Professional responsibility has a role here, too. If not for your friendship, would you want to work with him again? If not, why would you allow someone else to fall into the same trap?

Dan sounds like the kind of guy who has skated through life letting classmates carry his weight on group projects and schmoozing higher grades out of instructors. If that’s so, he’s due for a reckoning before he torpedoes someone else’s project or coasts into a career-ending fiasco that he can’t charm his way out of. That reckoning is more likely to stick if it’s brought to him by a friend.
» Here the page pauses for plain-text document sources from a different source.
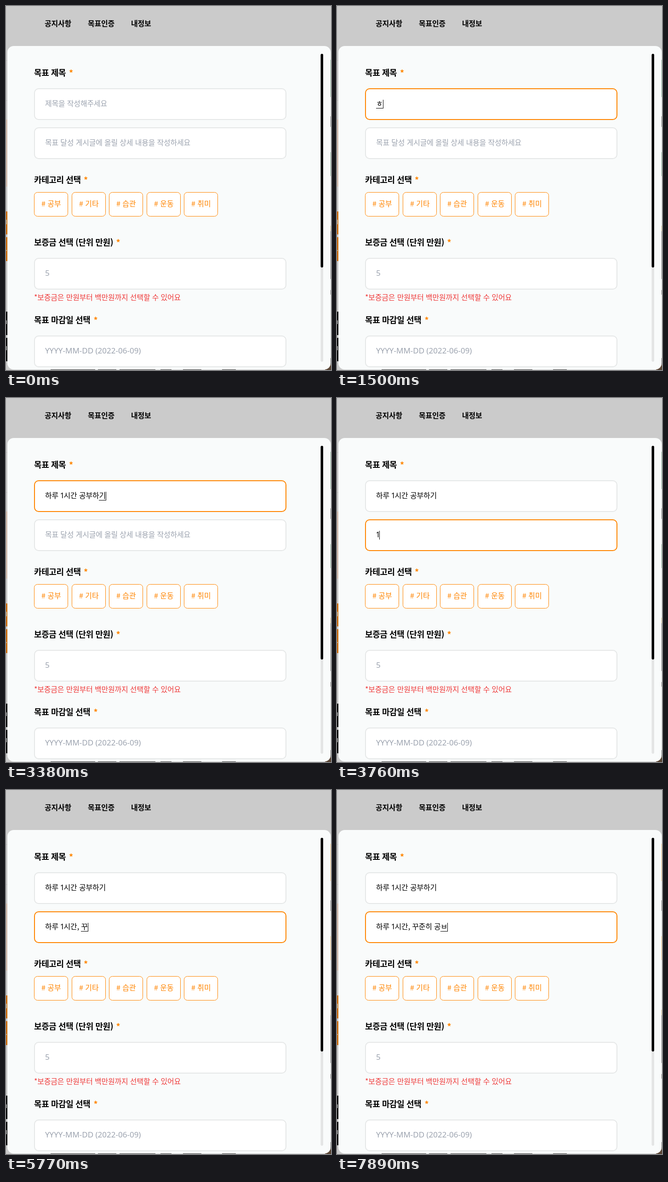
An HTML page for the animation above (8000 ms loop, 707 by 792 pixels).

```html
<!DOCTYPE html>
<html lang="ko">
<head>
<meta charset="utf-8">
<title>목표 작성</title>
<style>
  html, body { margin: 0; width: 100%; height: 100%; overflow: hidden; background: #cbcbcb; }
  svg { display: block; width: 707px; height: 792px; }
  text {
    font: 16px "Noto Sans CJK KR", "Noto Sans KR", "Noto Sans CJK", sans-serif;
    letter-spacing: -.2px; white-space: pre; fill: #000;
  }
  .nav { font-weight: 700; }
  .head { font-size: 18px; font-weight: 700; letter-spacing: -.4px; }
  .star { font-size: 18px; font-weight: 700; fill: #ff8500; text-anchor: middle; }
  .hint { fill: #9ca3af; }
  .latin { font: 17px "Noto Sans", sans-serif; letter-spacing: 0; }
  .warn { fill: #ef3a3a; }
  .tag { fill: #ff8500; font-weight: 500; letter-spacing: 0; }
  .chip { fill: #fff; stroke: #ff8500; }
  .field { fill: #fff; stroke: #e5e7e7; stroke-width: 2; }
  .field.on { stroke: #ff8500; }
  .digit { font-family: "Noto Sans", sans-serif; letter-spacing: -1.4px; }
</style>
</head>
<body>
<svg id="stage" viewBox="0 0 707 792"></svg>
<script>
const NS = 'http://www.w3.org/2000/svg';
const stage = document.getElementById('stage');

function add(tag, attrs, content = '', parent = stage) {
  const el = document.createElementNS(NS, tag);
  for (const k in attrs) el.setAttribute(k, attrs[k]);
  el.textContent = content;
  return parent.appendChild(el);
}
const rect = (x, y, width, height, fill, rx = 0) => add('rect', { x, y, width, height, fill, rx });
const label = (x, y, cls, s) => add('text', { x, y, class: cls }, s);
const field = y => add('rect', { x: 62, y: y + 1, width: 547, height: 67, rx: 9, class: 'field' });
function heading(y, s, starX) {
  label(61, y + 6.5, 'head', s);
  label(starX, y + 8, 'star', '*');
}

// Page showing around the dialog
rect(0, 0, 707, 792, '#cbcbcb');
[[118, 1, '#bdbdbd'], [205, 1, '#bdbdbd'], [247, 146, '#d2bdb0'], [447, 50, '#cc6e00'],
 [503, 52, '#cc6e00'], [665, 51, '#000'], [722, 51, '#000']]
  .forEach(([y, h, c]) => rect(0, y, 4, h, c));
[[465, 10], [531, 2], [684, 8], [740, 9]].forEach(([y, h]) => rect(0, y, 1.5, h, '#ccc'));
const cards = [[117, 81], [318, 52]].map(([y, h]) => rect(705, y, 2, h, '#2f6b45'));
[[240, 23], [490, 104], [618, 10], [766, 26]].forEach(([y, h]) => rect(705, y, 2, h, '#1b1b1b'));
rect(705, 478, 2, 12, '#a8842c');
[[97, 97], [200, 40], [247, 78], [336, 24], [385, 40], [470, 30]]
  .forEach(([x, w]) => rect(x, 791, w, 1, '#222'));
rect(694, 780, 13, 12, '#5a4636');

// Dialog
rect(3, 87, 703.4, 704, '#f9fbfb', 14);
[[84, '공지사항'], [178, '목표인증'], [272, '내정보']].forEach(([x, s]) => label(x, 44, 'nav', s));
rect(684.5, 104, 5.5, 670, '#e4e5e5', 2.75);
rect(684.5, 104, 5.5, 465, '#000', 2.75);

heading(145, '목표 제목', 141.5);
heading(378, '카테고리 선택', 173.5);
heading(514, '보증금 선택 (단위 만원)', 244);
heading(683, '목표 마감일 선택', 195);

['공부', '기타', '습관', '운동', '취미'].forEach((s, i) => {
  const x = 61 + Math.round(i * 81.6);
  add('rect', { x: x + .5, y: 405.5, width: 73, height: 52, rx: 7, class: 'chip' });
  label(x + 16, 436, 'tag', '# ' + s);
});

field(548);
label(85, 587, 'hint latin', '5');
label(61, 640, 'warn', '*보증금은 만원부터 백만원까지 선택할 수 있어요');
field(717);
label(85, 756, 'hint latin', 'YYYY-MM-DD (2022-06-09)');

// Editable fields
const inputs = [[179, '제목을 작성해주세요'], [264, '목표 달성 게시글에 올릴 상세 내용을 작성하세요']]
  .map(([y, hint]) => ({
    box: field(y),
    hint: label(85, y + 39, 'hint', hint),
    text: label(85, y + 39, '', ''),
    line: rect(85, y + 43, 15, 1, '#000'),
    caret: rect(85, y + 25, 1, 19, '#000')
  }));

const TITLE = '하루 1시간 공부하기';
const LOOP = 8000, SLIDE = 5000, BLINK = 500;

// [time, focused field, its text]
const steps = [
  [0, -1, ''], [860, 0, ''],
  [1500, 0, 'ㅎ'], [1620, 0, '하'], [1750, 0, '할'], [1870, 0, '하루'], [2000, 0, '하루 '],
  [2120, 0, '하루 1'], [2250, 0, '하루 1ㅅ'], [2370, 0, '하루 1시'], [2500, 0, '하루 1시가'],
  [2620, 0, '하루 1시간 ㄱ'], [2750, 0, '하루 1시간 공'], [2870, 0, '하루 1시간 공부'],
  [3000, 0, '하루 1시간 공붛'], [3130, 0, '하루 1시간 공부하'],
  [3250, 0, '하루 1시간 공부학'], [3380, 0, TITLE],
  [3510, 1, ''], [3760, 1, '1'], [4130, 1, ''],
  [4260, 1, '하'], [4380, 1, '할'], [4520, 1, '하루'], [4650, 1, '하루 '], [4770, 1, '하루 1'],
  [4900, 1, '하루 1ㅅ'], [5020, 1, '하루 1시'], [5140, 1, '하루 1식'], [5270, 1, '하루 1시가'],
  [5390, 1, '하루 1시간'], [5520, 1, '하루 1시간,'], [5640, 1, '하루 1시간, ㄲ'],
  [5770, 1, '하루 1시간, 꾸'], [5890, 1, '하루 1시간, 꾸ㅈ'], [6010, 1, '하루 1시간, 꾸주'],
  [6150, 1, '하루 1시간, 꾸준히'], [6270, 1, '하루 1시간, 꾸준히 고'],
  [6650, 1, '하루 1시간, 꾸준히 ㄱ'], [6770, 1, '하루 1시간, 꾸준히 '], [6900, 1, '하루 1시간, 꾸준히'],
  [7030, 1, '하루 1시간, 꾸준'], [7150, 1, '하루 1시간, 꾸주'], [7280, 1, '하루 1시간, 꾸ㅈ'],
  [7410, 1, '하루 1시간, 꾸주'], [7530, 1, '하루 1시간, 꾸준'], [7650, 1, '하루 1시간, 꾸준히'],
  [7770, 1, '하루 1시간, 꾸준히 공'], [7890, 1, '하루 1시간, 꾸준히 공ㅂ']
];

function setText(el, s) {
  el.textContent = '';
  for (const part of s.split(/(\d)/)) {
    if (part) add('tspan', /\d/.test(part) ? { class: 'digit', dx: -.5 } : {}, part, el);
  }
}
const show = (el, on) => el.setAttribute('visibility', on ? 'visible' : 'hidden');

function apply([, focus, typed]) {
  inputs.forEach((f, i) => {
    const on = i === focus;
    const s = on ? typed : i < focus ? TITLE : '';
    setText(f.text, s);
    f.box.classList.toggle('on', on);
    show(f.hint, !s);
    const end = Math.round(s ? f.text.getEndPositionOfChar(s.length - 1).x : 85);
    show(f.line, on && /[ㄱ-ㅎ가-힣]$/.test(s));
    f.line.setAttribute('x', end - 15);
    f.caret.setAttribute('x', end);
  });
}

let current = null;
function draw(now) {
  const t = now % LOOP;
  const step = steps.findLast(s => s[0] <= t);
  if (step !== current) apply(current = step);
  const lit = Math.floor((t - step[0]) / BLINK) % 2 === 0;
  inputs.forEach((f, i) => show(f.caret, i === step[1] && lit));
  cards.forEach(c => c.setAttribute('fill', t < SLIDE ? '#2f6b45' : '#d98a1c'));
  requestAnimationFrame(() => draw(performance.now() - start));
}
const start = performance.now();
draw(0);
</script>
</body>
</html>
```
There’s no way to “soften” the objective truth that, despite his allegedly best efforts, his work failed to meet quality standards and required significant time and effort to correct. Nobody enjoys hearing that. You can make clear that the criticism is not personal, and emphasize how difficult it is for you to critique a friend’s work — but you must also make clear that you agree with Alice on the poor quality of his contribution, so he can’t dismiss it as just a personal vendetta. And, worst case, if he’s malignant and tries to retaliate by complaining to his pals in the administration, it’s all the more important for you and Alice to present a united front.

No, Dan might not thank you for your honesty. If his friendship with you depends on your unalloyed praise and admiration, it might not survive the conversation. But a friendship like that definitely isn’t worth the cost of your personal and professional integrity.